  2. Boundaries honor us. Your comfort levels are not everyone’s comfort levels. Remember that, and if brought to your attention, heed it.
  3. We are our biggest assets. None of us were born masters of our trade. Each of us has been helped along the way. Return that favor, when and where you can.
  4. We are resources for the future. As an extension of #3, share what you know. Make yourself a resource to help those that come after you.
  5. Respect defines us. Treat others as you wish to be treated. Make your discussions, criticisms and debates from a position of respectfulness. Ask yourself, is it true? Is it necessary? Is it constructive? Anything less is unacceptable.
  6. Reactions require grace. Angry responses are valid, but abusive language and vindictive actions are toxic. When something happens that offends you, handle it assertively, but be respectful. Escalate reasonably, and try to allow the offender an opportunity to explain themselves, and possibly correct the issue.
  7. Opinions are just that: opinions. Each and every one of us, due to our background and upbringing, have varying opinions. The fact of the matter, is that is perfectly acceptable. Remember this: if you respect your own opinions, you should respect the opinions of others.
  8. To err is human. You might not intend it, but mistakes do happen and contribute to build experience.
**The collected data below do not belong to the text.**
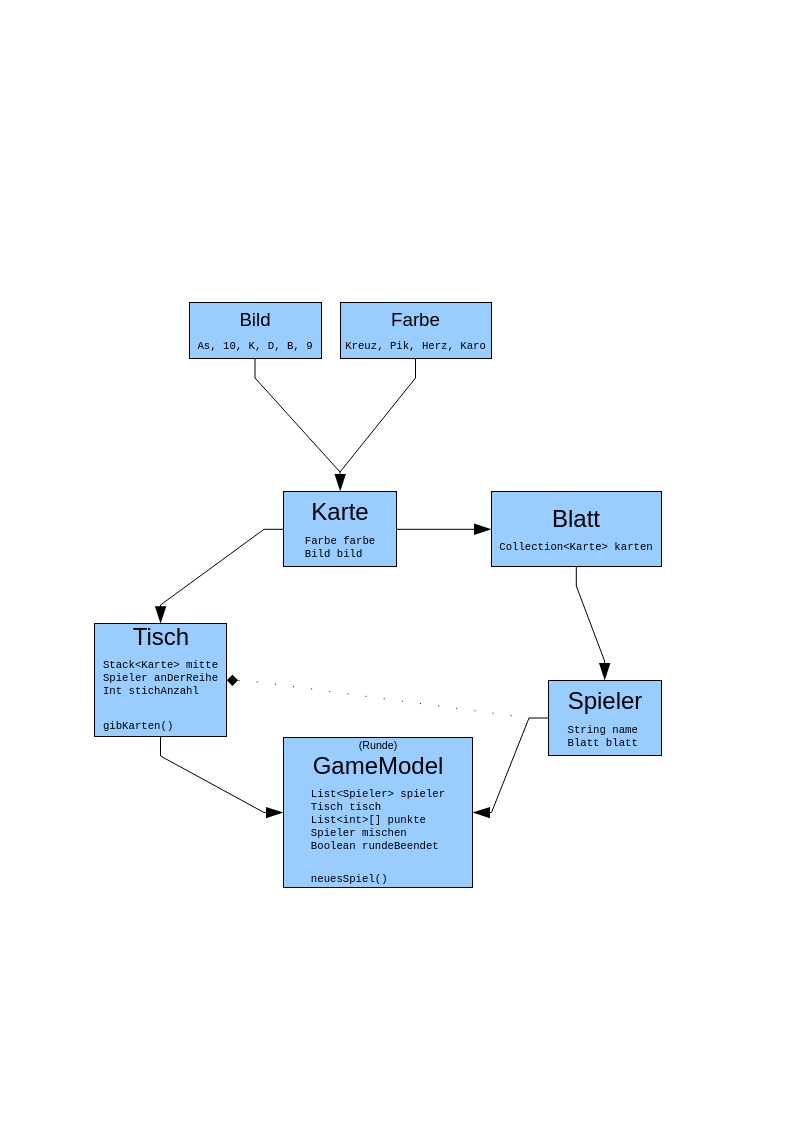
<!DOCTYPE html>
<html lang="de">
<head>
<meta charset="utf-8">
<title>Klassendiagramm Kartenspiel</title>
<style>
:root { --paper: #fff; --ink: #000; --node: #99ccff; }
* { box-sizing: border-box; margin: 0; padding: 0; }
html, body { width: 794px; height: 1123px; overflow: hidden; background: var(--paper); color: var(--ink); }
.diagram { position: relative; width: 794px; height: 1123px; overflow: hidden; }
.connectors { position: absolute; left: 0; top: 0; fill: none; stroke: var(--ink); stroke-width: 1; }
.connectors .heads { fill: var(--ink); stroke: none; }
.connectors .dotted { stroke-dasharray: 1 17.3; }
.node {
  position: absolute; display: flex; flex-direction: column; align-items: center; justify-content: center;
  gap: 9px; background: var(--node); border: 1px solid var(--ink); white-space: nowrap;
}
.node h2 { font: 400 24px/28px "Liberation Sans", Arial, sans-serif; }
.node.enum { padding: 1px 1px 0 0; }
.node.enum h2 { font-size: 18.7px; line-height: 22px; }
.node.detailed { justify-content: flex-start; gap: 8px; }
.node ul { list-style: none; font: 10.67px/13px "Liberation Mono", "Courier New", monospace; }
.node .note { font: 10.67px/13px "Liberation Sans", Arial, sans-serif; margin-bottom: -8px; }
.bild { left: 189px; top: 302px; width: 133px; height: 57px; }
.farbe { left: 340px; top: 302px; width: 152px; height: 57px; }
.karte { left: 283px; top: 491px; width: 114px; height: 76px; }
.blatt { left: 491px; top: 491px; width: 171px; height: 76px; padding: 1px 1px 0 0; }
.node.blatt { gap: 8px; }
.tisch { left: 94px; top: 623px; width: 133px; height: 114px; }
.tisch h2 { margin: -1px 0 0 1px; }
.tisch .operations { margin-top: 22px; }
.spieler { left: 548px; top: 680px; width: 114px; height: 76px; }
.spieler ul { width: 75px; }
.game-model { left: 283px; top: 737px; width: 190px; height: 151px; padding-top: 1px; }
.game-model .operations { margin-top: 20px; }
</style>
</head>
<body>
<main class="diagram">
  <section class="node enum bild">
    <h2>Bild</h2>
    <ul><li>As, 10, K, D, B, 9</li></ul>
  </section>
  <section class="node enum farbe">
    <h2>Farbe</h2>
    <ul><li>Kreuz, Pik, Herz, Karo</li></ul>
  </section>
  <section class="node karte">
    <h2>Karte</h2>
    <ul><li>Farbe farbe</li><li>Bild bild</li></ul>
  </section>
  <section class="node blatt">
    <h2>Blatt</h2>
    <ul><li>Collection&lt;Karte&gt; karten</li></ul>
  </section>
  <section class="node detailed tisch">
    <h2>Tisch</h2>
    <div class="members">
      <ul><li>Stack&lt;Karte&gt; mitte</li><li>Spieler anDerReihe</li><li>Int stichAnzahl</li></ul>
      <ul class="operations"><li>gibKarten()</li></ul>
    </div>
  </section>
  <section class="node spieler">
    <h2>Spieler</h2>
    <ul><li>String name</li><li>Blatt blatt</li></ul>
  </section>
  <section class="node detailed game-model">
    <p class="note">(Runde)</p>
    <h2>GameModel</h2>
    <div class="members">
      <ul><li>List&lt;Spieler&gt; spieler</li><li>Tisch tisch</li><li>List&lt;int&gt;[] punkte</li><li>Spieler mischen</li><li>Boolean rundeBeendet</li></ul>
      <ul class="operations"><li>neuesSpiel()</li></ul>
    </div>
  </section>

  <svg class="connectors" width="794" height="1123" viewBox="0 0 794 1123" aria-hidden="true">
    <defs>
      <polygon id="arrowhead" points="0,0 -17.5,-5.7 -17.5,5.7"/>
    </defs>
    <g class="lines">
      <polyline points="255,359 255,378 340,472 340,480"/>
      <polyline points="415.5,359 415.5,378 340,472"/>
      <polyline points="397,529.3 480,529.3"/>
      <polyline points="283,529.3 264,529.3 160.5,605 160.5,612"/>
      <polyline points="576.3,567 576.3,586 604.6,661 604.6,668"/>
      <polyline points="160.5,737 160.5,756 264,812.5 272,812.5"/>
      <polyline points="548,718 529,718 491.5,812.5 484,812.5"/>
      <polyline class="dotted" points="238.5,680.5 247,680.5 529,718"/>
    </g>
    <g class="heads">
      <use href="#arrowhead" transform="translate(340.2 491.5) rotate(90)"/>
      <use href="#arrowhead" transform="translate(491.5 529.3)"/>
      <use href="#arrowhead" transform="translate(160.6 623.7) rotate(90)"/>
      <use href="#arrowhead" transform="translate(604.7 680.5) rotate(90)"/>
      <use href="#arrowhead" transform="translate(283.5 812.6)"/>
      <use href="#arrowhead" transform="translate(472.5 812.6) rotate(180)"/>
      <polygon points="226.8,680.3 232.4,674.7 238.1,680.3 232.4,686"/>
    </g>
  </svg>
</main>
</body>
</html>
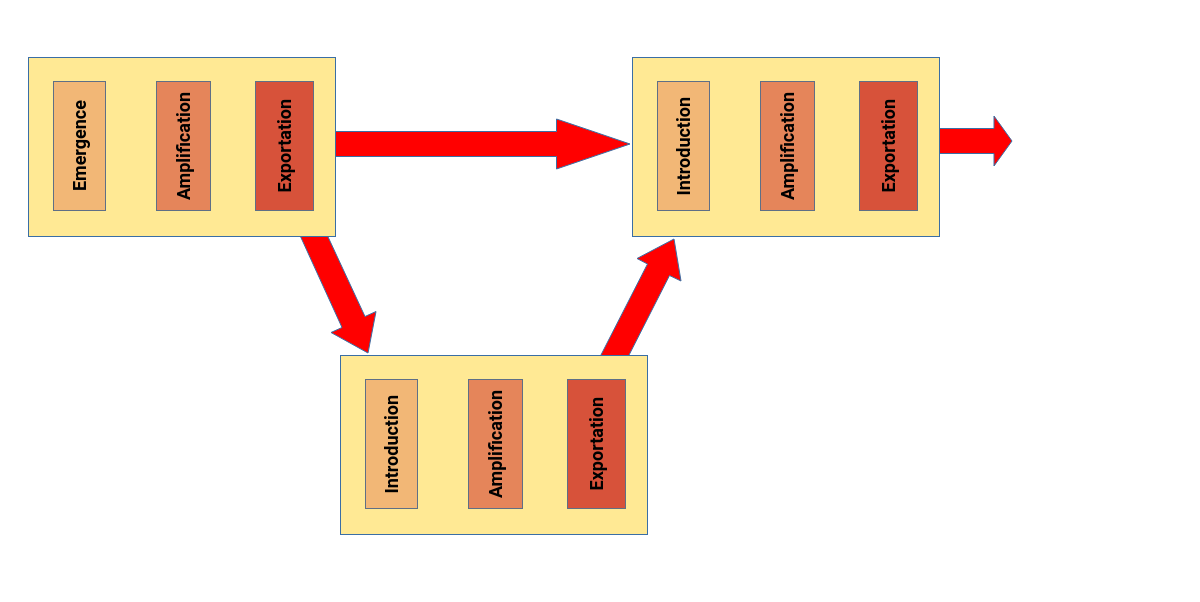
<!DOCTYPE html>
<html lang="en">
<head>
<meta charset="utf-8">
<title>Emergence, amplification and exportation</title>
<style>
:root {
  --paper: #ffffff;
  --panel: #ffe994;
  --start: #f2b776;
  --amplify: #e5855a;
  --export: #d7523a;
  --arrow: #ff0000;
  --outline: #3a6ea5;
  --ink: #000000;
}
* { box-sizing: border-box; }
body { margin: 0; background: var(--paper); }
.diagram {
  position: relative;
  width: 1200px;
  height: 602px;
  overflow: hidden;
  background: var(--paper);
}
.arrows { position: absolute; inset: 0; display: block; }
.arrows polygon { fill: var(--arrow); stroke: var(--outline); stroke-width: 1; }
.panel {
  position: absolute;
  display: grid;
  grid-template-columns: 103px 99px 59px;
  width: 308px;
  height: 180px;
  padding: 23px 0 0 24px;
  background: var(--panel);
  border: 1px solid var(--outline);
}
.origin { left: 28px; top: 57px; }
.relay { left: 340px; top: 355px; }
.destination { left: 632px; top: 57px; }
.stage {
  display: flex;
  align-items: center;
  justify-content: center;
  height: 130px;
  border: 1px solid #5f6f86;
  color: var(--ink);
  font: 700 18px/1 Roboto, sans-serif;
}
.stage span { writing-mode: vertical-rl; transform: rotate(180deg); white-space: nowrap; }
.start { width: 53px; background: var(--start); }
.amplify { width: 55px; background: var(--amplify); }
.export { width: 59px; background: var(--export); }
</style>
</head>
<body>
<main class="diagram">
  <svg class="arrows" width="1200" height="602" viewBox="0 0 1200 602" aria-hidden="true">
    <polygon points="330,131.5 556.5,131.5 556.5,119 630,144 556.5,169 556.5,156.5 330,156.5"/>
    <polygon points="298,231 325.3,231 365,316.5 376,311.5 368,353 331,332.5 342,327.5"/>
    <polygon points="598.4,360 626.5,360 669.5,275.5 681,281 674,239 637,258.5 647.5,264"/>
    <polygon points="934,128.5 994,128.5 994,116 1012,141 994,166 994,153.5 934,153.5"/>
  </svg>

  <section class="panel origin">
    <div class="stage start"><span>Emergence</span></div>
    <div class="stage amplify"><span>Amplification</span></div>
    <div class="stage export"><span>Exportation</span></div>
  </section>

  <section class="panel relay">
    <div class="stage start"><span>Introduction</span></div>
    <div class="stage amplify"><span>Amplification</span></div>
    <div class="stage export"><span>Exportation</span></div>
  </section>

  <section class="panel destination">
    <div class="stage start"><span>Introduction</span></div>
    <div class="stage amplify"><span>Amplification</span></div>
    <div class="stage export"><span>Exportation</span></div>
  </section>
</main>
</body>
</html>
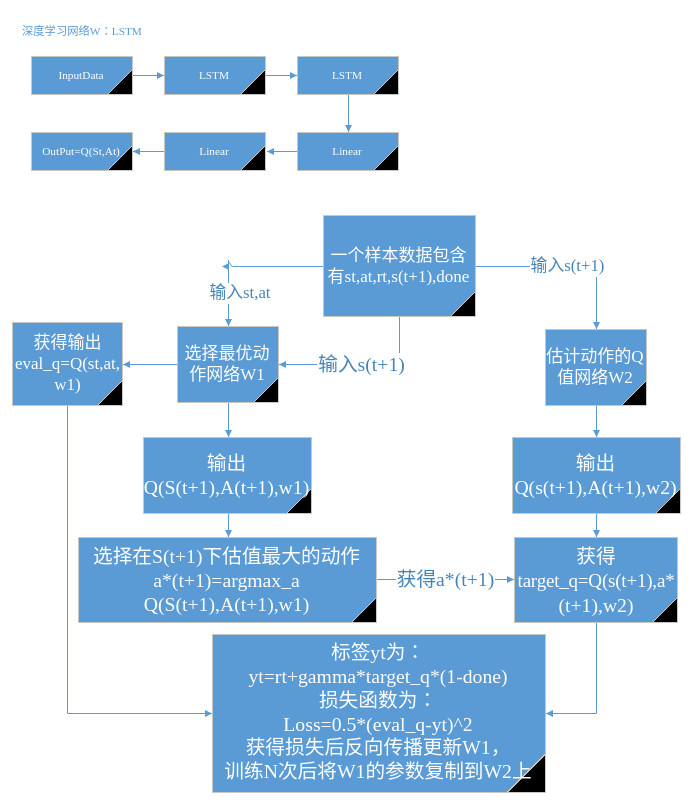
<!DOCTYPE html>
<html lang="zh">
<head>
<meta charset="utf-8">
<title>深度学习网络W：LSTM</title>
<style>
:root {
  --node: #5b9bd5;
  --edge: #c8c7c2;
  --fold: #000;
  --line: #5b9bd5;
  --label: #4584b9;
  --paper: #fff;
}
* { box-sizing: border-box; margin: 0; }
html, body { width: 693px; height: 805px; overflow: hidden; background: var(--paper); }
body {
  position: relative;
  font-family: "Liberation Serif", "Noto Sans CJK JP", "Noto Sans CJK SC", serif;
  font-size: 19.7px;
  line-height: 24px;
}
h1 {
  position: absolute; left: 22px; top: 23px;
  font-size: 11.3px; line-height: 16px; font-weight: 400;
  color: var(--line); white-space: nowrap;
}
.connectors { position: absolute; left: 0; top: 0; }
.layers {
  position: absolute; left: 31px; top: 56px;
  display: grid; grid-template-columns: repeat(3, 102px); grid-auto-rows: 39px;
  gap: 37px 31px;
  font-size: 11.3px; line-height: 14px;
}
.node {
  --corner: 24px;
  --lift: -1px;
  position: relative;
  display: flex; align-items: center;
  border: 1px solid var(--edge);
  background: var(--node); color: var(--paper);
}
.node::after {
  content: ""; position: absolute; right: 0; bottom: 0;
  width: var(--corner); height: var(--corner);
  background: linear-gradient(135deg, transparent 49%, var(--edge) 49%, var(--edge) 51.5%, var(--fold) 51.5%);
}
.node p {
  position: relative; left: -1px; top: var(--lift); z-index: 1;
  width: 100%; text-align: center; white-space: nowrap;
}
.flow .node {
  position: absolute;
  left: var(--x); top: var(--y); width: var(--w); height: var(--h);
}
.flow .medium { font-size: 17px; line-height: 21px; }
.flow .level { --lift: 0px; }
.flow .centred p { left: 0; }
.flow .loss { --corner: 38px; line-height: 23.8px; }
.tight { font-size: 19px; letter-spacing: -0.2px; }
.label {
  position: absolute; left: var(--x); top: var(--y);
  transform: translate(-50%, -50%);
  color: var(--label); white-space: nowrap;
}
.label.medium { font-size: 16.8px; line-height: 21px; }
</style>
</head>
<body>
<h1>深度学习网络W<span lang="zh-Hant">：</span>LSTM</h1>

<section class="layers">
  <div class="node"><p>InputData</p></div>
  <div class="node"><p>LSTM</p></div>
  <div class="node"><p>LSTM</p></div>
  <div class="node"><p>OutPut=Q(St,At)</p></div>
  <div class="node"><p>Linear</p></div>
  <div class="node"><p>Linear</p></div>
</section>

<main class="flow">
  <div class="node medium level" style="--x:323px;--y:215px;--w:153px;--h:102px"><p>一个样本数据包含<br>有st,at,rt,s(t+1),done</p></div>
  <div class="node medium centred" style="--x:12px;--y:322px;--w:111px;--h:84px"><p>获得输出<br>eval_q=Q(st,at,<br>w1)</p></div>
  <div class="node medium" style="--x:177px;--y:326px;--w:102px;--h:77px"><p>选择最优动<br>作网络W1</p></div>
  <div class="node medium" style="--x:545px;--y:329px;--w:102px;--h:77px"><p>估计动作的Q<br>值网络W2</p></div>
  <div class="node" style="--x:143px;--y:437px;--w:169px;--h:77px"><p>输出<br>Q(S(t+1),A(t+1),w1)</p></div>
  <div class="node" style="--x:512px;--y:437px;--w:169px;--h:77px"><p>输出<br>Q(s(t+1),A(t+1),w2)</p></div>
  <div class="node level" style="--x:78px;--y:537px;--w:299px;--h:86px"><p>选择在S(t+1)下估值最大的动作<br>a*(t+1)=argmax_a<br>Q(S(t+1),A(t+1),w1)</p></div>
  <div class="node level centred" style="--x:514px;--y:537px;--w:164px;--h:86px"><p>获得<br><span class="tight">target_q=Q(s(t+1),a*</span><br>(t+1),w2)</p></div>
  <div class="node loss" style="--x:212px;--y:634px;--w:334px;--h:159px"><p>标签yt为<span lang="zh-Hant">：</span><br>yt=rt+gamma*target_q*(1-done)<br>损失函数为<span lang="zh-Hant">：</span><br>Loss=0.5*(eval_q-yt)^2<br>获得损失后反向传播更新W1，<br>训练N次后将W1的参数复制到W2上</p></div>

  <svg class="connectors" width="693" height="805" viewBox="0 0 693 805" fill="none" stroke="#5b9bd5" stroke-width="1" aria-hidden="true">
    <defs>
      <marker id="arrow" markerUnits="userSpaceOnUse" markerWidth="7" markerHeight="7" refX="7" refY="3.5" orient="auto">
        <polygon points="0,0 7,3.5 0,7" fill="#5b9bd5" stroke="none"/>
      </marker>
    </defs>
    <g marker-end="url(#arrow)">
      <path d="M133 75.5H164"/>
      <path d="M266 75.5H297"/>
      <path d="M348.5 95V132"/>
      <path d="M297 151.5H267"/>
      <path d="M164 151.5H133"/>
      <path d="M228.5 304V326"/>
      <path d="M596.5 277V329"/>
      <path d="M317 364.5H279"/>
      <path d="M177 364.5H123"/>
      <path d="M228.5 403V437"/>
      <path d="M596.5 406V437"/>
      <path d="M228.5 514V537"/>
      <path d="M596.5 514V537"/>
      <path d="M495 579.5H514"/>
      <path d="M596.5 623V713.5H546"/>
      <path d="M67.5 406V713.5H212"/>
    </g>
    <path d="M323 266.5H232L229 262"/>
    <path d="M228.5 260V283"/>
    <polygon points="222,266.5 229,263 229,270" fill="#5b9bd5" stroke="none"/>
    <path d="M476 266.5H530"/>
    <path d="M399.5 317V353"/>
    <path d="M377 579.5H396"/>
  </svg>

  <span class="label medium" style="--x:240px;--y:292px">输入st,at</span>
  <span class="label medium" style="--x:567.5px;--y:265px">输入s(t+1)</span>
  <span class="label" style="--x:361.5px;--y:364px">输入s(t+1)</span>
  <span class="label" style="--x:445.5px;--y:579px">获得a*(t+1)</span>
</main>
</body>
</html>
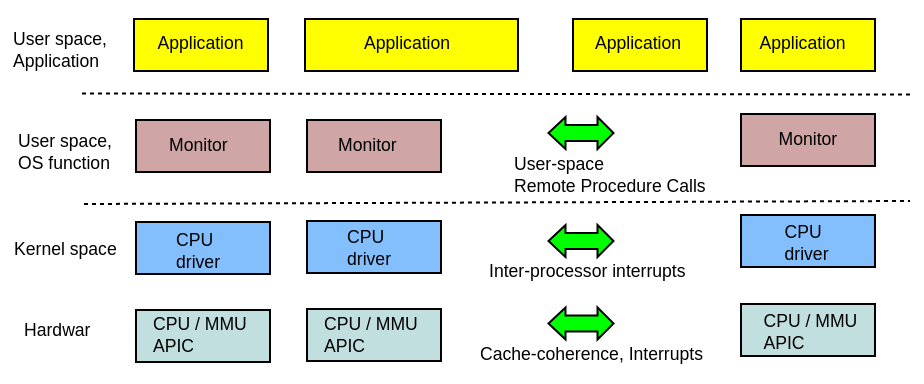
<!DOCTYPE html>
<html lang="en">
<head>
<meta charset="utf-8">
<title>Operating system layers</title>
<style>
:root {
  --ink: #000;
  --paper: #fff;
  --application: #ffff00;
  --monitor: #cfa5a5;
  --driver: #83bffd;
  --hardware: #c2dfdf;
  --arrow: #00ff00;
}
* { box-sizing: border-box; }
body { margin: 0; background: var(--paper); }
.diagram {
  position: relative;
  width: 924px;
  height: 384px;
  overflow: hidden;
  color: var(--ink);
  font: 17.6px/22px "Liberation Sans", Arial, sans-serif;
  white-space: nowrap;
}
.connectors { position: absolute; left: 0; top: 0; }
.divider { stroke: var(--ink); stroke-width: 2; stroke-dasharray: 4 4; }
.arrow { fill: var(--arrow); stroke: var(--ink); stroke-width: 2; }
.node, .label, .caption { position: absolute; left: var(--x); top: var(--y); }
.node {
  width: 136px;
  height: 54px;
  border: 2px solid var(--ink);
  padding: var(--pad-y, 12px) 0 0 var(--pad-x, 0);
}
.application { --y: 18px; --pad-x: 23px; background: var(--application); }
.wide { width: 215px; }
.monitor { --pad-y: 13px; background: var(--monitor); }
.driver { --pad-x: 39px; --pad-y: 6px; background: var(--driver); }
.hardware { --pad-x: 16px; --pad-y: 3px; background: var(--hardware); }
</style>
</head>
<body>
<main class="diagram">
  <svg class="connectors" width="924" height="384" viewBox="0 0 924 384" aria-hidden="true">
    <defs>
      <polygon id="double-arrow" points="0,0 17,-16 17,-8 49,-8 49,-16 65,0 49,16 49,8 17,8 17,16"/>
    </defs>
    <line class="divider" x1="82" y1="93.5" x2="910" y2="94.5"/>
    <line class="divider" x1="84" y1="204" x2="910" y2="201"/>
    <use class="arrow" href="#double-arrow" x="548.5" y="133"/>
    <use class="arrow" href="#double-arrow" x="548.5" y="241"/>
    <use class="arrow" href="#double-arrow" x="548.5" y="323.5"/>
  </svg>

  <div class="label" style="--x:13px;--y:28px">User space,<br>Application</div>
  <div class="node application" style="--x:132.5px">Application</div>
  <div class="node application wide" style="--x:304px;--pad-x:58px">Application</div>
  <div class="node application" style="--x:572px;--pad-x:21px">Application</div>
  <div class="node application" style="--x:739.5px;--pad-x:18px">Application</div>

  <div class="label" style="--x:18px;--y:130px">User space,<br>OS function</div>
  <div class="node monitor" style="--x:135px;--y:119px;--pad-x:32px">Monitor</div>
  <div class="node monitor" style="--x:306px;--y:119px;--pad-x:30px">Monitor</div>
  <div class="caption" style="--x:514px;--y:153px">User-space<br>Remote Procedure Calls</div>
  <div class="node monitor" style="--x:739.5px;--y:113px;--pad-x:37px">Monitor</div>

  <div class="label" style="--x:14px;--y:238px">Kernel space</div>
  <div class="node driver" style="--x:135px;--y:221px">CPU<br>driver</div>
  <div class="node driver" style="--x:306px;--y:220px;--pad-y:4px">CPU<br>driver</div>
  <div class="caption" style="--x:489px;--y:260px">Inter-processor interrupts</div>
  <div class="node driver" style="--x:739.5px;--y:214px;--pad-x:43px;--pad-y:5px">CPU<br>driver</div>

  <div class="label" style="--x:24px;--y:319px">Hardwar</div>
  <div class="node hardware" style="--x:135px;--y:309px;--pad-y:2px">CPU / MMU<br>APIC</div>
  <div class="node hardware" style="--x:306px;--y:308px">CPU / MMU<br>APIC</div>
  <div class="caption" style="--x:480px;--y:343px">Cache-coherence, Interrupts</div>
  <div class="node hardware" style="--x:739.5px;--y:302.5px;--pad-x:22px;--pad-y:5px">CPU / MMU<br>APIC</div>
</main>
</body>
</html>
Tolerate honest mistakes, and don’t hesitate to apologize if you make one yourself.

Source

PHP Code Of Conduct, Discussion

« I note that after much hue and cry, and many arguments, I still do not know what color this bikeshed will be.

I feel I have been informed of the many examples of problems with colors, cultural relevance of specific hues, details of paint techniques, anecdotes of past experiences with varying colors, larger socio-economic issues reflected through color choices, philosophy of colors, philosophy *about* the philosophy of color, legal and moral issues confronted during color evaluation, the impact of other bikeshed color choices, and how specific colors (and patterns) are under-represented, the finer details of paint application personel selection, and how certain colors are representative of larger social issues being played out in microcosms in individual environments…

….but I still do not know what color this bikeshed will be.

Please advise. »

Source.